== Exercise brief ==
Restate word for word the entries below, starting with the line with "--reward: #ffb900;" and continuing through the line with "position: absolute; left: 38px;". Include both of those lines and no others.

Input data section start

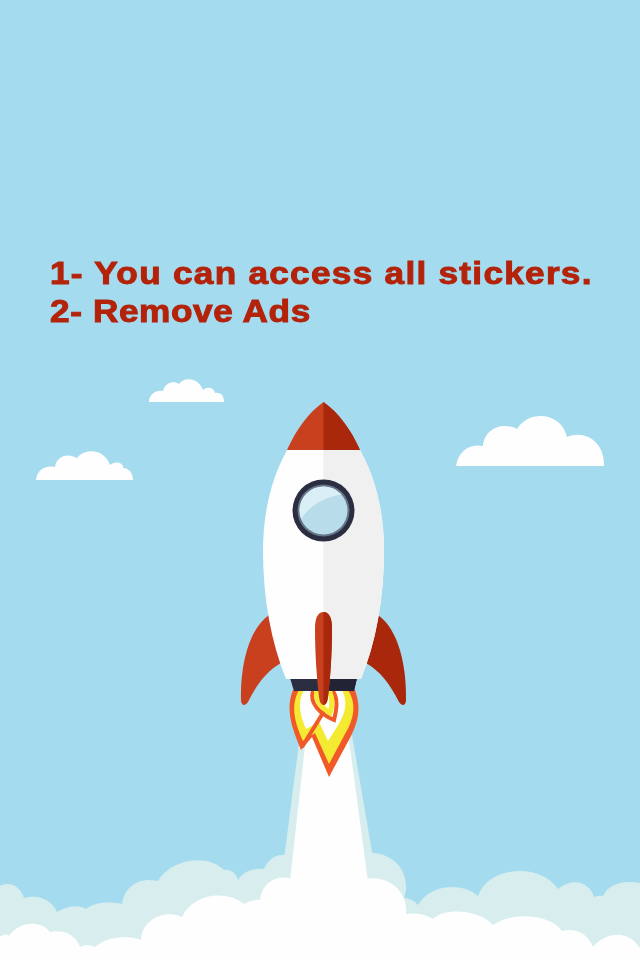
<!DOCTYPE html>
<html lang="en">
<head>
<meta charset="utf-8">
<title>Rocket launch</title>
<style>
:root {
  --sky: #a5dbef;
  --text-red: #b3230a;
  --red-light: #c8401d;
  --red-dark: #a9270b;
  --white: #fefefe;
  --shade: #f0f0f1;
  --navy: #2b2d40;
  --navy-dark: #222435;
  --mist: #d7edee;
  --glass: #b8dcea;
  --glass-light: #d9eef5;
  --rim: #66758a;
  --orange: #f05a28;
  --yellow: #f5ea32;
}
* { margin: 0; padding: 0; box-sizing: border-box; }
html, body { width: 640px; height: 960px; overflow: hidden; background: var(--sky); }
.poster { position: relative; width: 640px; height: 960px; overflow: hidden; background: var(--sky); }
.launch { position: absolute; inset: 0; display: block; }
.benefits {
  position: absolute; left: 50px; top: 254px;
  list-style: none; white-space: nowrap;
  font: 700 32px/38px "Liberation Sans", Arial, sans-serif;
  color: var(--text-red);
  -webkit-text-stroke: 1px var(--text-red);
  transform: scaleX(1.1); transform-origin: 0 0;
}
.benefits li { letter-spacing: 1.15px; }
.benefits li + li { letter-spacing: .55px; }
</style>
</head>
<body>
<main class="poster">
  <svg class="launch" width="640" height="960" viewBox="0 0 640 960" role="img" aria-label="Rocket lifting off above the clouds">
    <defs>
      <clipPath id="right-half"><rect x="323.5" y="390" width="100" height="320"/></clipPath>
      <clipPath id="window-glass"><circle cx="323.5" cy="510.500" r="24"/></clipPath>
      <path id="hull" d="M287 450H360C376 479 384 513 384 551C384 598 376 642 361 679H286C271 642 263 598 263 551C263 513 271 479 287 450Z"/>
      <path id="nose" d="M323.500 402C339 413 351 430 360 450H287C296 430 308 413 323.500 402Z"/>
      <path id="centre-fin" d="M315 628C315 618 318 612 323.500 612C329 612 332 618 332 628C332 656 330 680 328 697Q327 705 323.500 705Q320 705 319 697C317 680 315 656 315 628Z"/>
    </defs>

    <g id="sky-clouds" fill="var(--white)">
      <path d="M149 402C149 395 155 390 163 391C165 383 173 380 179 384C184 377 198 377 203 390C208 386 214 388 215 393C221 392 224 396 224 402Z"/>
      <path d="M36 480C37 470 45 465 55 467C56 457 67 452 77 458C84 448 104 448 110 465C116 460 124 463 123 468C129 468 133 473 133 480Z"/>
      <path d="M456 466C458 452 469 443 483 446C484 429 502 421 517 429C528 410 561 411 567 437C585 429 605 442 604 466Z"/>
    </g>

    <g id="back-mist" fill="var(--mist)">
      <path d="M300 735H352L376 875H282Z"/>
      <path d="M0 886C10 881 20 886 24 898C38 894 52 900 57 912C72 904 80 906 86 909C94 903 105 901 122 904C125 885 140 877 158 881C172 858 208 854 224 870Q234 868 238 880C244 870 256 868 264 869C270 855 280 854 290 855L365 853C388 851 407 865 406 889Q406 893 404 898Q412 898 418 905C430 884 462 882 478 896C488 866 540 862 558 889C572 877 590 882 594 897Q600 895 603 896C608 884 624 880 640 883V960H0Z"/>
    </g>

    <g id="smoke" fill="var(--white)">
      <path d="M308 715H345L351 755L368 881H290L304 755Z"/>
      <path d="M0 937C4 934 7 934 9 936C18 922 40 919 50 932C64 929 76 935 80 947Q88 943 95 947C106 937 126 934 141 940C142 920 164 909 182 917C192 894 226 889 244 904Q252 899 260 900C262 882 278 874 291 879H366C388 874 409 892 406 914Q421 912 433 919C445 907 480 910 493 925C510 912 550 913 562 931C576 927 588 934 593 947C604 933 624 930 636 943L640 948V960H0Z"/>
    </g>

    <g id="side-fins">
      <path fill="var(--red-light)" d="M269 615C249 629 240 665 241 701C242 706 245 706 248 702C257 684 267 671 281 663Z"/>
      <path fill="var(--red-dark)" d="M378 615C398 629 407 665 406 701C405 706 402 706 399 702C390 684 380 671 366 663Z"/>
    </g>

    <g id="flames">
      <path fill="var(--orange)" d="M293 690H355C361 707 359 719 351 736L329 777L312 737L301 750C292 728 285 710 293 690Z"/>
      <path fill="var(--yellow)" d="M299 690H348C357 704 354 719 345 734L329 764L315 733L303 741C295 723 290 706 299 690Z"/>
      <path fill="var(--white)" d="M304 690H342C349 704 344 716 337 727L328 741L319 722L306 729C300 715 297 702 304 690Z"/>
      <path fill="none" stroke="var(--orange)" stroke-width="4" d="M326 708L302 747M313 691C309 703 320 714 334 720C337 708 338 699 333 691"/>
      <path fill="none" stroke="var(--yellow)" stroke-width="5" d="M317 691C315 701 322 708 330 713C333 704 333 698 329 691"/>
    </g>

    <g id="rocket">
      <path fill="var(--navy)" d="M290 678H357L354 691H294Z"/>
      <path fill="var(--navy-dark)" d="M323.500 678H357L354 691H323.500Z"/>
      <use href="#hull" fill="var(--white)"/>
      <use href="#hull" fill="var(--shade)" clip-path="url(#right-half)"/>
      <use href="#nose" fill="var(--red-light)"/>
      <use href="#nose" fill="var(--red-dark)" clip-path="url(#right-half)"/>
      <use href="#centre-fin" fill="var(--red-light)"/>
      <use href="#centre-fin" fill="var(--red-dark)" clip-path="url(#right-half)"/>
    </g>

    <g id="porthole">
      <circle cx="323.500" cy="510.500" r="31" fill="var(--navy)"/>
      <circle cx="323.500" cy="510.500" r="26" fill="var(--rim)"/>
      <circle cx="323.500" cy="510.500" r="24" fill="var(--glass)"/>
      <path clip-path="url(#window-glass)" fill="var(--glass-light)" d="M298 525C306 508 320 498 344 494L335 480H298Z"/>
    </g>
  </svg>

  <ul class="benefits">
    <li>1- You can access all stickers.</li>
    <li>2- Remove Ads</li>
  </ul>
</main>
</body>
</html>
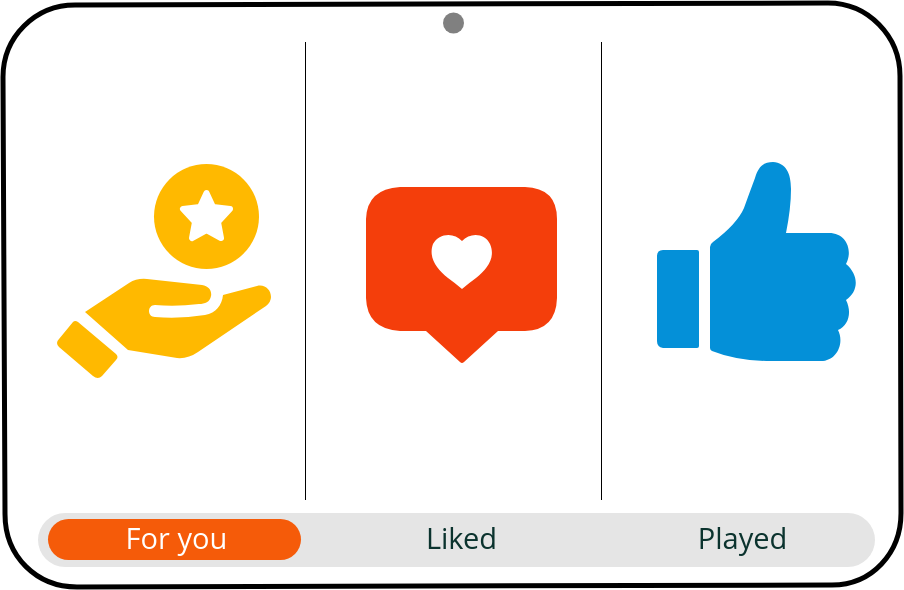
<!DOCTYPE html>
<html lang="en">
<head>
<meta charset="utf-8">
<title>Tablet tabs</title>
<style>
:root {
  --paper: #fff;
  --ink: #000;
  --camera: #808080;
  --reward: #ffb900;
  --like: #f43e0b;
  --thumb: #0490d8;
  --bar: #e5e5e5;
  --active: #f55b09;
  --label: #0b332e;
}
* { box-sizing: border-box; margin: 0; padding: 0; }
html, body { width: 904px; height: 590px; overflow: hidden; background: var(--paper); }
.tablet { position: relative; width: 904px; height: 590px; }
.artwork { position: absolute; inset: 0; display: block; }
.tabs {
  position: absolute; left: 38px; top: 513px; width: 837px; height: 54px;
  padding: 6px 10px; border-radius: 27px; background: var(--bar);
  display: grid; grid-template-columns: 253px 321px 241px;
  font: 400 29px/37px "Open Sans", "Noto Sans", sans-serif;
}
.tab { height: 41px; border-radius: 21px; text-align: center; color: var(--label); text-decoration: none; white-space: nowrap; }
.tab.active { background: var(--active); color: var(--paper); padding-left: 4px; }
</style>
</head>
<body>
<main class="tablet">
  <svg class="artwork" width="904" height="590" viewBox="0 0 904 590" aria-hidden="true">
    <path class="frame" d="M75 5L828 3C868 3 900 36 900 76L901 513C901 553 872 585 832 585L77 587C37 587 5 557 5 514L3 77C3 37 35 5 75 5Z" fill="none" stroke="var(--ink)" stroke-width="5"/>
    <circle class="camera" cx="453.5" cy="23" r="10.5" fill="var(--camera)"/>
    <g class="dividers" stroke="var(--ink)" stroke-width="1">
      <line x1="305.5" y1="42" x2="305.5" y2="500"/>
      <line x1="601.5" y1="42" x2="601.5" y2="500"/>
    </g>
    <g class="reward-hand" fill="var(--reward)">
      <circle cx="206.5" cy="216.5" r="52.5"/>
      <path class="star" d="M206.5 193L213 207L230 209L218 222L221 238L206.5 230L192 238L195 222L183 209L200 207Z" fill="var(--paper)" stroke="var(--paper)" stroke-width="6" stroke-linejoin="round"/>
      <path class="palm" d="M85 312L129 283Q137 278 147 279L202 285C209 286 212 291 211 296C210 302 205 304 199 304Q176 307 155 305C147 305 147 317 155 317Q180 319 205 315C216 313 222 305 223 295L257 286C265 284 271 290 271 297Q271 302 266 306L198 352Q188 359 177 358L128 350Z"/>
      <path class="cuff" d="M73 322Q75 320 78 322L116 354Q119 357 116 360L102 376Q98 380 93 376L59 347Q55 343 59 339Z"/>
    </g>
    <g class="like-bubble">
      <path d="M400 187H525Q557 188 557 219V298Q556 330 525 331H498L464 362Q462 364 460 362L426 331H400Q367 329 366 298V219Q367 189 400 187Z" fill="var(--like)"/>
      <path class="heart" d="M462 241C470 232 485 233 490 244C496 258 487 269 476 278Q469 283 462 289Q455 283 448 278C437 269 428 258 433 244C439 233 454 232 462 241Z" fill="var(--paper)"/>
    </g>
    <g class="thumbs-up" fill="var(--thumb)">
      <path class="sleeve" d="M663 250H697Q699 250 699 252V346Q699 348 697 348H663Q657 347 657 341V256Q657 250 663 250Z"/>
      <path class="fist" d="M710 247Q710 244 713 242Q737 224 744 208Q749 194 755 178C759 165 765 162 773 162C786 163 791 173 791 189Q791 208 786 233H829C847 233 853 251 846 264C859 275 859 291 846 300C852 312 849 325 838 330C845 344 836 361 821 361H771Q737 361 712 351Q710 350 710 348Z"/>
    </g>
  </svg>
  <nav class="tabs">
    <a class="tab active" href="#">For you</a>
    <a class="tab" href="#">Liked</a>
    <a class="tab" href="#">Played</a>
  </nav>
</main>
</body>
</html>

Input data section end

== Response box ==
  --reward: #ffb900;
  --like: #f43e0b;
  --thumb: #0490d8;
  --bar: #e5e5e5;
  --active: #f55b09;
  --label: #0b332e;
}
* { box-sizing: border-box; margin: 0; padding: 0; }
html, body { width: 904px; height: 590px; overflow: hidden; background: var(--paper); }
.tablet { position: relative; width: 904px; height: 590px; }
.artwork { position: absolute; inset: 0; display: block; }
.tabs {
  position: absolute; left: 38px; top: 513px; width: 837px; height: 54px;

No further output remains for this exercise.